Instructions to follow: Scan the following material for the string "path" and copy each line in which it appears.

[[ Data in this exercise open ]]

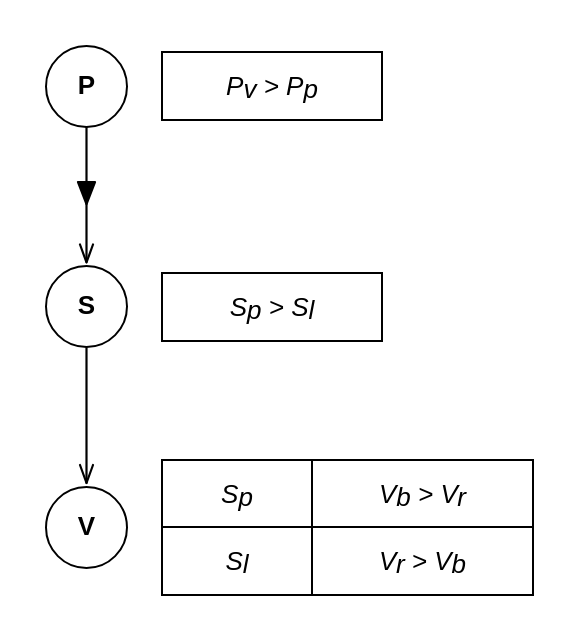
<!DOCTYPE html>
<html lang="en">
<head>
<meta charset="utf-8">
<title>Preference network P, S, V</title>
<style>
:root { --ink: #000; --paper: #fff; --line: 2px; }
* { box-sizing: border-box; }
html, body { margin: 0; }
body { width: 579px; height: 640px; overflow: hidden; background: var(--paper); }
.diagram {
  position: relative; width: 579px; height: 640px; overflow: hidden;
  color: var(--ink); font: 26px/30px "Liberation Sans", Arial, sans-serif;
}
.edges { position: absolute; left: 0; top: 0; }
.node {
  position: absolute; left: 45px; width: 83px; height: 83px;
  display: flex; align-items: center; justify-content: center;
  padding-bottom: 3px; border: var(--line) solid var(--ink); border-radius: 50%;
  background: var(--paper); font-weight: 700;
}
.node-p { top: 45px; }
.node-s { top: 265px; }
.node-v { top: 486px; }
.rule {
  position: absolute; left: 161px; width: 222px; height: 70px;
  display: flex; align-items: center; justify-content: center;
  border: var(--line) solid var(--ink); font-style: italic; white-space: pre;
}
.rule-p { top: 51px; }
.rule-s { top: 272px; }
.conditions {
  position: absolute; left: 161px; top: 459px; width: 373px; height: 137px;
  display: grid; grid-template: 67px 66px / 150px 219px;
  border: var(--line) solid var(--ink); font-style: italic;
}
.cell { display: flex; align-items: center; justify-content: center; white-space: pre; }
.cell.given { border-right: var(--line) solid var(--ink); }
.cell.upper { border-bottom: var(--line) solid var(--ink); }
sub { position: relative; top: 3px; font-size: inherit; line-height: inherit; vertical-align: baseline; }
</style>
</head>
<body>
<main class="diagram">
  <svg class="edges" width="579" height="640" viewBox="0 0 579 640" fill="none" stroke="#000" stroke-width="2.2" stroke-linecap="round" stroke-linejoin="round" aria-hidden="true">
    <defs><path id="arrowhead" d="M-6.5-18 0 0 6.5-18"/></defs>
    <line x1="86.5" y1="127" x2="86.5" y2="262"/>
    <polygon points="78,182 95,182 86.5,204" fill="#000"/>
    <use href="#arrowhead" x="86.5" y="262.5"/>
    <line x1="86.5" y1="348" x2="86.5" y2="483"/>
    <use href="#arrowhead" x="86.5" y="483"/>
  </svg>

  <div class="node node-p">P</div>
  <div class="node node-s">S</div>
  <div class="node node-v">V</div>

  <div class="rule rule-p"><span>P<sub>v</sub> &gt; P<sub>p</sub></span></div>
  <div class="rule rule-s"><span>S<sub>p</sub> &gt; S<sub>l</sub></span></div>

  <div class="conditions">
    <div class="cell given upper"><span>S<sub>p</sub></span></div>
    <div class="cell upper"><span>V<sub>b</sub> &gt; V<sub>r</sub></span></div>
    <div class="cell given"><span>S<sub>l</sub></span></div>
    <div class="cell"><span>V<sub>r</sub> &gt; V<sub>b</sub></span></div>
  </div>
</main>
</body>
</html>
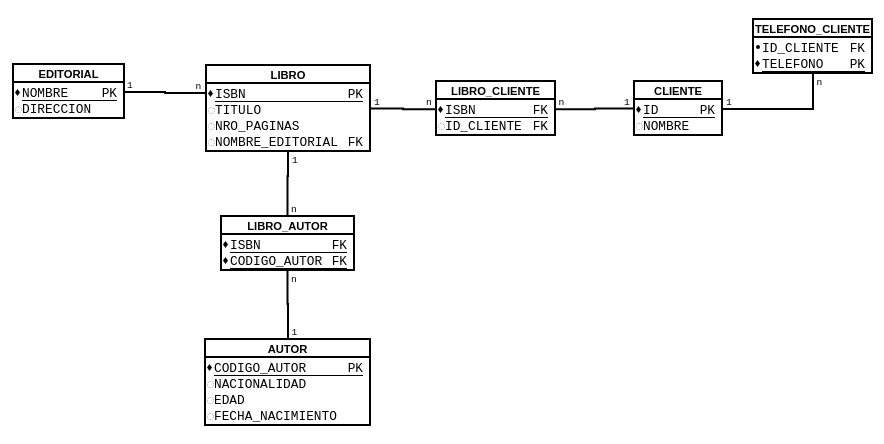
<!DOCTYPE html>
<html lang="es">
<head>
<meta charset="utf-8">
<title>Diagrama entidad-relación: librería</title>
<style>
:root {
  --paper: #fff;
  --ink: #000;
  --optional: #aaa;
  --mono: "Liberation Mono", monospace;
  --sans: "Liberation Sans", sans-serif;
}
* { box-sizing: border-box; margin: 0; padding: 0; }
html, body { width: 884px; height: 444px; overflow: hidden; background: var(--paper); color: var(--ink); }
.diagram { position: relative; width: 884px; height: 444px; }
.relations { position: absolute; inset: 0; }
.relations path { fill: none; stroke: var(--ink); stroke-width: 2; }
.relations text { font: 9.6px var(--mono); fill: var(--ink); }

.entity { position: absolute; border: 2px solid var(--ink); background: var(--paper); }
.entity h2 {
  height: 18px;
  border-bottom: 2px solid var(--ink);
  font: bold 11.2px/18px var(--sans);
  text-align: center;
  white-space: nowrap;
  display: flex;
  justify-content: center;
}
.entity ul { list-style: none; padding: 3px 6px 0 8px; }
.entity li {
  position: relative;
  display: flex;
  justify-content: space-between;
  height: 16px;
  font: 12.8px/16px var(--mono);
  white-space: nowrap;
}
.entity li::before { content: ""; position: absolute; }
.key::before {
  left: -7px; top: 3px; width: 5px; height: 7px;
  background: var(--ink);
  clip-path: polygon(50% 0, 100% 50%, 50% 100%, 0 50%);
}
.key::after {
  content: ""; position: absolute; left: 0; right: 0; bottom: 1px;
  height: 1px; background: var(--ink);
}
.required::before {
  left: -6px; top: 4px; width: 4px; height: 4px;
  border-radius: 50%; background: var(--ink);
}
.optional::before {
  left: -7px; top: 4px; width: 5px; height: 5px;
  border-radius: 50%; border: 1px dotted var(--optional);
}

.editorial { left: 12px; top: 63px; width: 113px; height: 56px; }
.libro { left: 205px; top: 64px; width: 166px; height: 88px; }
.libro-cliente { left: 435px; top: 80px; width: 121px; height: 56px; }
.cliente { left: 633px; top: 80px; width: 90px; height: 56px; }
.telefono-cliente { left: 752px; top: 18px; width: 121px; height: 56px; }
.libro-autor { left: 220px; top: 215px; width: 135px; height: 56px; }
.autor { left: 204px; top: 338px; width: 167px; height: 88px; }
</style>
</head>
<body>
<main class="diagram">
  <svg class="relations" width="884" height="444" viewBox="0 0 884 444" role="img" aria-label="Relaciones y cardinalidades entre las entidades">
    <path d="M124 92H165V93H206"/>
    <path d="M370 108.5H403V109.3H436"/>
    <path d="M555 109.3H595V108.6H634"/>
    <path d="M722 109H813V73"/>
    <path d="M288 151V176H287.5V216"/>
    <path d="M287.5 270V304H288V339"/>
    <text x="127" y="88">1</text>
    <text x="195.5" y="89">n</text>
    <text x="374" y="105">1</text>
    <text x="426" y="105">n</text>
    <text x="558.5" y="105">n</text>
    <text x="624" y="105">1</text>
    <text x="726" y="105">1</text>
    <text x="816.5" y="85">n</text>
    <text x="292" y="163">1</text>
    <text x="291" y="212">n</text>
    <text x="291" y="282">n</text>
    <text x="291.5" y="335">1</text>
  </svg>

  <section class="entity editorial">
    <h2>EDITORIAL</h2>
    <ul>
      <li class="key"><span>NOMBRE</span><span>PK</span></li>
      <li class="optional"><span>DIRECCION</span></li>
    </ul>
  </section>

  <section class="entity libro">
    <h2>LIBRO</h2>
    <ul>
      <li class="key"><span>ISBN</span><span>PK</span></li>
      <li class="optional"><span>TITULO</span></li>
      <li class="optional"><span>NRO_PAGINAS</span></li>
      <li class="optional"><span>NOMBRE_EDITORIAL</span><span>FK</span></li>
    </ul>
  </section>

  <section class="entity libro-cliente">
    <h2>LIBRO_CLIENTE</h2>
    <ul>
      <li class="key"><span>ISBN</span><span>FK</span></li>
      <li class="optional"><span>ID_CLIENTE</span><span>FK</span></li>
    </ul>
  </section>

  <section class="entity cliente">
    <h2>CLIENTE</h2>
    <ul>
      <li class="key"><span>ID</span><span>PK</span></li>
      <li class="optional"><span>NOMBRE</span></li>
    </ul>
  </section>

  <section class="entity telefono-cliente">
    <h2>TELEFONO_CLIENTE</h2>
    <ul>
      <li class="required"><span>ID_CLIENTE</span><span>FK</span></li>
      <li class="key"><span>TELEFONO</span><span>PK</span></li>
    </ul>
  </section>

  <section class="entity libro-autor">
    <h2>LIBRO_AUTOR</h2>
    <ul>
      <li class="key"><span>ISBN</span><span>FK</span></li>
      <li class="key"><span>CODIGO_AUTOR</span><span>FK</span></li>
    </ul>
  </section>

  <section class="entity autor">
    <h2>AUTOR</h2>
    <ul>
      <li class="key"><span>CODIGO_AUTOR</span><span>PK</span></li>
      <li class="optional"><span>NACIONALIDAD</span></li>
      <li class="optional"><span>EDAD</span></li>
      <li class="optional"><span>FECHA_NACIMIENTO</span></li>
    </ul>
  </section>
</main>
</body>
</html>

[[ Data in this exercise closed ]]

Exercise output:
    <defs><path id="arrowhead" d="M-6.5-18 0 0 6.5-18"/></defs>
.relations path { fill: none; stroke: var(--ink); stroke-width: 2; }
  clip-path: polygon(50% 0, 100% 50%, 50% 100%, 0 50%);
    <path d="M124 92H165V93H206"/>
    <path d="M370 108.5H403V109.3H436"/>
    <path d="M555 109.3H595V108.6H634"/>
    <path d="M722 109H813V73"/>
    <path d="M288 151V176H287.5V216"/>
    <path d="M287.5 270V304H288V339"/>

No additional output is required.